DATASET CONTENT:
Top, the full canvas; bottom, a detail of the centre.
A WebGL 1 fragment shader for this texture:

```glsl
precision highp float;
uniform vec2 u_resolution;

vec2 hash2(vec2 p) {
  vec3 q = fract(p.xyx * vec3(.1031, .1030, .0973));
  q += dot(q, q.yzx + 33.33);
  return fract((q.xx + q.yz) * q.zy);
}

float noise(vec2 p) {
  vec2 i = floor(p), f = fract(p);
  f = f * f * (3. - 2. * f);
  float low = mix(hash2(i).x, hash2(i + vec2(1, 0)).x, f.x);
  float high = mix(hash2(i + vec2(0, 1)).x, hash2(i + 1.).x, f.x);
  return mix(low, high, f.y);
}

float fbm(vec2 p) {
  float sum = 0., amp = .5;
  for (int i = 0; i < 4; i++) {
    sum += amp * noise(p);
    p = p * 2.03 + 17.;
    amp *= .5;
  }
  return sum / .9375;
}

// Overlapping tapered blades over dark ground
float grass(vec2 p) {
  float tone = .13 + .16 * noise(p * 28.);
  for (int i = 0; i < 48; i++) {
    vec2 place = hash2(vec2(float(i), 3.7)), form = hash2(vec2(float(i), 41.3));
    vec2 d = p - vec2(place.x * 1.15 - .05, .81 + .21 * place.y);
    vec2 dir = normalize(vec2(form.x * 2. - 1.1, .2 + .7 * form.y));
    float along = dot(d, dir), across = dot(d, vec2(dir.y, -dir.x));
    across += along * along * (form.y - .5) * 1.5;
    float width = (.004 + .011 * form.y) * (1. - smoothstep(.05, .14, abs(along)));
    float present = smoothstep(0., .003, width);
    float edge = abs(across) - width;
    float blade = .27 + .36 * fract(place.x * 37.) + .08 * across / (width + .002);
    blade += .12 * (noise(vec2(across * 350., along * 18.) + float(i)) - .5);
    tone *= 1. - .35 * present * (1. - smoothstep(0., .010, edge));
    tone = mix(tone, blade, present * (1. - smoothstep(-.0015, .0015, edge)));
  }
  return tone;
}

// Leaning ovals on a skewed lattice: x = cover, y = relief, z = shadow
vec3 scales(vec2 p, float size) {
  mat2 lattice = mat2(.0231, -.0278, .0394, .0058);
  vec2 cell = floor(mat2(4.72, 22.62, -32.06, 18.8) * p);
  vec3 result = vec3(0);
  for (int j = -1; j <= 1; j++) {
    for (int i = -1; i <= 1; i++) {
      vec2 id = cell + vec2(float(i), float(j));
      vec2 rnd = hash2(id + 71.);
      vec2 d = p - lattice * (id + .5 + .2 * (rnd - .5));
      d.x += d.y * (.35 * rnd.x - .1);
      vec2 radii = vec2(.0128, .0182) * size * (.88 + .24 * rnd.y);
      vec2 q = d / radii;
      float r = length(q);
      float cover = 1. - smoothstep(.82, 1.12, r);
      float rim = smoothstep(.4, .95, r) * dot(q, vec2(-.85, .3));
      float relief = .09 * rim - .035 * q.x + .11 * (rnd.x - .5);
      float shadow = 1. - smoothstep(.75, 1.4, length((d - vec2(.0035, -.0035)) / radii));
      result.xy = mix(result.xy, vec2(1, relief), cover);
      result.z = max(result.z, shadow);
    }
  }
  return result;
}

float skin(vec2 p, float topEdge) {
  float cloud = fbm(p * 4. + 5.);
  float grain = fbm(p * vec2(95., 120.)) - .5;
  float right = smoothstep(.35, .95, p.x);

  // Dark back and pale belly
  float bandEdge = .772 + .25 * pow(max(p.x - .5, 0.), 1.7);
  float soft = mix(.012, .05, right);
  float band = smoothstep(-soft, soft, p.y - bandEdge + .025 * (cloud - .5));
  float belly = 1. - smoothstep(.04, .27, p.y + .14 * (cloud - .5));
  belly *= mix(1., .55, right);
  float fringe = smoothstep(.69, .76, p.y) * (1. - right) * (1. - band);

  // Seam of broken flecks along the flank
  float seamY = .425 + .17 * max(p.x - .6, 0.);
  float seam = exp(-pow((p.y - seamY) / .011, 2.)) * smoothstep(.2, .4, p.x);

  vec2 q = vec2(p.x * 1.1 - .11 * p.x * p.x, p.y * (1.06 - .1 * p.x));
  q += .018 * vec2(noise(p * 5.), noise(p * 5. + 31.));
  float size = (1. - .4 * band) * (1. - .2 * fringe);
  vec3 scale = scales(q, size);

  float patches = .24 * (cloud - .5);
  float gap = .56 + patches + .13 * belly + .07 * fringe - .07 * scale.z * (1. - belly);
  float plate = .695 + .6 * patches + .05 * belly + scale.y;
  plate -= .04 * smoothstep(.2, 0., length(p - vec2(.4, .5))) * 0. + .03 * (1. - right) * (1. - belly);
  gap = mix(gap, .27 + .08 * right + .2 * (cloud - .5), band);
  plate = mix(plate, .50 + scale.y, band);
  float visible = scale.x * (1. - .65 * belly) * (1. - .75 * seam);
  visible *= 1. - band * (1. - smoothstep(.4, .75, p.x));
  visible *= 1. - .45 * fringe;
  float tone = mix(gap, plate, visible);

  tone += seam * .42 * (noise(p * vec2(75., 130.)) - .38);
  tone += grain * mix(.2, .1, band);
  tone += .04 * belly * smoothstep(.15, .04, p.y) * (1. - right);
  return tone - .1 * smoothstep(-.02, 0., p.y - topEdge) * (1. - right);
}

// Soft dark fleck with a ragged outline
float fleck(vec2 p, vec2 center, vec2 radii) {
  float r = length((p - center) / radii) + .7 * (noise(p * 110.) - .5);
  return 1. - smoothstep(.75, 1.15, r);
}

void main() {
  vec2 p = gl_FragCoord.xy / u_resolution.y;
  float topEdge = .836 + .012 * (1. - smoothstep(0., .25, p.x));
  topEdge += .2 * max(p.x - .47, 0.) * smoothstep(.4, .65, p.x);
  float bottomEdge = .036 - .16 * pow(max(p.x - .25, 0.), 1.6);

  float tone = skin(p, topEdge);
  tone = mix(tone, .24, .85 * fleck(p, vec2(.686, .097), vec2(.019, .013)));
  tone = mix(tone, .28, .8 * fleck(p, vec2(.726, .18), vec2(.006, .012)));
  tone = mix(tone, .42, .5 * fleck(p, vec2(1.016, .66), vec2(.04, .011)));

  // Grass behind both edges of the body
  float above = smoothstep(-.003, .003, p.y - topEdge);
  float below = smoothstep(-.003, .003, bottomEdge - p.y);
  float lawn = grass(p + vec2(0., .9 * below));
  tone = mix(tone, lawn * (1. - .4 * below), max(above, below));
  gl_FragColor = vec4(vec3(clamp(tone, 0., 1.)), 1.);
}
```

TASK STATEMENT: Copy down the complete data exactly as supplied.

SOLUTION TO THIS EXERCISE:
Top, the full canvas; bottom, a detail of the centre.
A WebGL 1 fragment shader for this texture:

```glsl
precision highp float;
uniform vec2 u_resolution;

vec2 hash2(vec2 p) {
  vec3 q = fract(p.xyx * vec3(.1031, .1030, .0973));
  q += dot(q, q.yzx + 33.33);
  return fract((q.xx + q.yz) * q.zy);
}

float noise(vec2 p) {
  vec2 i = floor(p), f = fract(p);
  f = f * f * (3. - 2. * f);
  float low = mix(hash2(i).x, hash2(i + vec2(1, 0)).x, f.x);
  float high = mix(hash2(i + vec2(0, 1)).x, hash2(i + 1.).x, f.x);
  return mix(low, high, f.y);
}

float fbm(vec2 p) {
  float sum = 0., amp = .5;
  for (int i = 0; i < 4; i++) {
    sum += amp * noise(p);
    p = p * 2.03 + 17.;
    amp *= .5;
  }
  return sum / .9375;
}

// Overlapping tapered blades over dark ground
float grass(vec2 p) {
  float tone = .13 + .16 * noise(p * 28.);
  for (int i = 0; i < 48; i++) {
    vec2 place = hash2(vec2(float(i), 3.7)), form = hash2(vec2(float(i), 41.3));
    vec2 d = p - vec2(place.x * 1.15 - .05, .81 + .21 * place.y);
    vec2 dir = normalize(vec2(form.x * 2. - 1.1, .2 + .7 * form.y));
    float along = dot(d, dir), across = dot(d, vec2(dir.y, -dir.x));
    across += along * along * (form.y - .5) * 1.5;
    float width = (.004 + .011 * form.y) * (1. - smoothstep(.05, .14, abs(along)));
    float present = smoothstep(0., .003, width);
    float edge = abs(across) - width;
    float blade = .27 + .36 * fract(place.x * 37.) + .08 * across / (width + .002);
    blade += .12 * (noise(vec2(across * 350., along * 18.) + float(i)) - .5);
    tone *= 1. - .35 * present * (1. - smoothstep(0., .010, edge));
    tone = mix(tone, blade, present * (1. - smoothstep(-.0015, .0015, edge)));
  }
  return tone;
}

// Leaning ovals on a skewed lattice: x = cover, y = relief, z = shadow
vec3 scales(vec2 p, float size) {
  mat2 lattice = mat2(.0231, -.0278, .0394, .0058);
  vec2 cell = floor(mat2(4.72, 22.62, -32.06, 18.8) * p);
  vec3 result = vec3(0);
  for (int j = -1; j <= 1; j++) {
    for (int i = -1; i <= 1; i++) {
      vec2 id = cell + vec2(float(i), float(j));
      vec2 rnd = hash2(id + 71.);
      vec2 d = p - lattice * (id + .5 + .2 * (rnd - .5));
      d.x += d.y * (.35 * rnd.x - .1);
      vec2 radii = vec2(.0128, .0182) * size * (.88 + .24 * rnd.y);
      vec2 q = d / radii;
      float r = length(q);
      float cover = 1. - smoothstep(.82, 1.12, r);
      float rim = smoothstep(.4, .95, r) * dot(q, vec2(-.85, .3));
      float relief = .09 * rim - .035 * q.x + .11 * (rnd.x - .5);
      float shadow = 1. - smoothstep(.75, 1.4, length((d - vec2(.0035, -.0035)) / radii));
      result.xy = mix(result.xy, vec2(1, relief), cover);
      result.z = max(result.z, shadow);
    }
  }
  return result;
}

float skin(vec2 p, float topEdge) {
  float cloud = fbm(p * 4. + 5.);
  float grain = fbm(p * vec2(95., 120.)) - .5;
  float right = smoothstep(.35, .95, p.x);

  // Dark back and pale belly
  float bandEdge = .772 + .25 * pow(max(p.x - .5, 0.), 1.7);
  float soft = mix(.012, .05, right);
  float band = smoothstep(-soft, soft, p.y - bandEdge + .025 * (cloud - .5));
  float belly = 1. - smoothstep(.04, .27, p.y + .14 * (cloud - .5));
  belly *= mix(1., .55, right);
  float fringe = smoothstep(.69, .76, p.y) * (1. - right) * (1. - band);

  // Seam of broken flecks along the flank
  float seamY = .425 + .17 * max(p.x - .6, 0.);
  float seam = exp(-pow((p.y - seamY) / .011, 2.)) * smoothstep(.2, .4, p.x);

  vec2 q = vec2(p.x * 1.1 - .11 * p.x * p.x, p.y * (1.06 - .1 * p.x));
  q += .018 * vec2(noise(p * 5.), noise(p * 5. + 31.));
  float size = (1. - .4 * band) * (1. - .2 * fringe);
  vec3 scale = scales(q, size);

  float patches = .24 * (cloud - .5);
  float gap = .56 + patches + .13 * belly + .07 * fringe - .07 * scale.z * (1. - belly);
  float plate = .695 + .6 * patches + .05 * belly + scale.y;
  plate -= .04 * smoothstep(.2, 0., length(p - vec2(.4, .5))) * 0. + .03 * (1. - right) * (1. - belly);
  gap = mix(gap, .27 + .08 * right + .2 * (cloud - .5), band);
  plate = mix(plate, .50 + scale.y, band);
  float visible = scale.x * (1. - .65 * belly) * (1. - .75 * seam);
  visible *= 1. - band * (1. - smoothstep(.4, .75, p.x));
  visible *= 1. - .45 * fringe;
  float tone = mix(gap, plate, visible);

  tone += seam * .42 * (noise(p * vec2(75., 130.)) - .38);
  tone += grain * mix(.2, .1, band);
  tone += .04 * belly * smoothstep(.15, .04, p.y) * (1. - right);
  return tone - .1 * smoothstep(-.02, 0., p.y - topEdge) * (1. - right);
}

// Soft dark fleck with a ragged outline
float fleck(vec2 p, vec2 center, vec2 radii) {
  float r = length((p - center) / radii) + .7 * (noise(p * 110.) - .5);
  return 1. - smoothstep(.75, 1.15, r);
}

void main() {
  vec2 p = gl_FragCoord.xy / u_resolution.y;
  float topEdge = .836 + .012 * (1. - smoothstep(0., .25, p.x));
  topEdge += .2 * max(p.x - .47, 0.) * smoothstep(.4, .65, p.x);
  float bottomEdge = .036 - .16 * pow(max(p.x - .25, 0.), 1.6);

  float tone = skin(p, topEdge);
  tone = mix(tone, .24, .85 * fleck(p, vec2(.686, .097), vec2(.019, .013)));
  tone = mix(tone, .28, .8 * fleck(p, vec2(.726, .18), vec2(.006, .012)));
  tone = mix(tone, .42, .5 * fleck(p, vec2(1.016, .66), vec2(.04, .011)));

  // Grass behind both edges of the body
  float above = smoothstep(-.003, .003, p.y - topEdge);
  float below = smoothstep(-.003, .003, bottomEdge - p.y);
  float lawn = grass(p + vec2(0., .9 * below));
  tone = mix(tone, lawn * (1. - .4 * below), max(above, below));
  gl_FragColor = vec4(vec3(clamp(tone, 0., 1.)), 1.);
}
```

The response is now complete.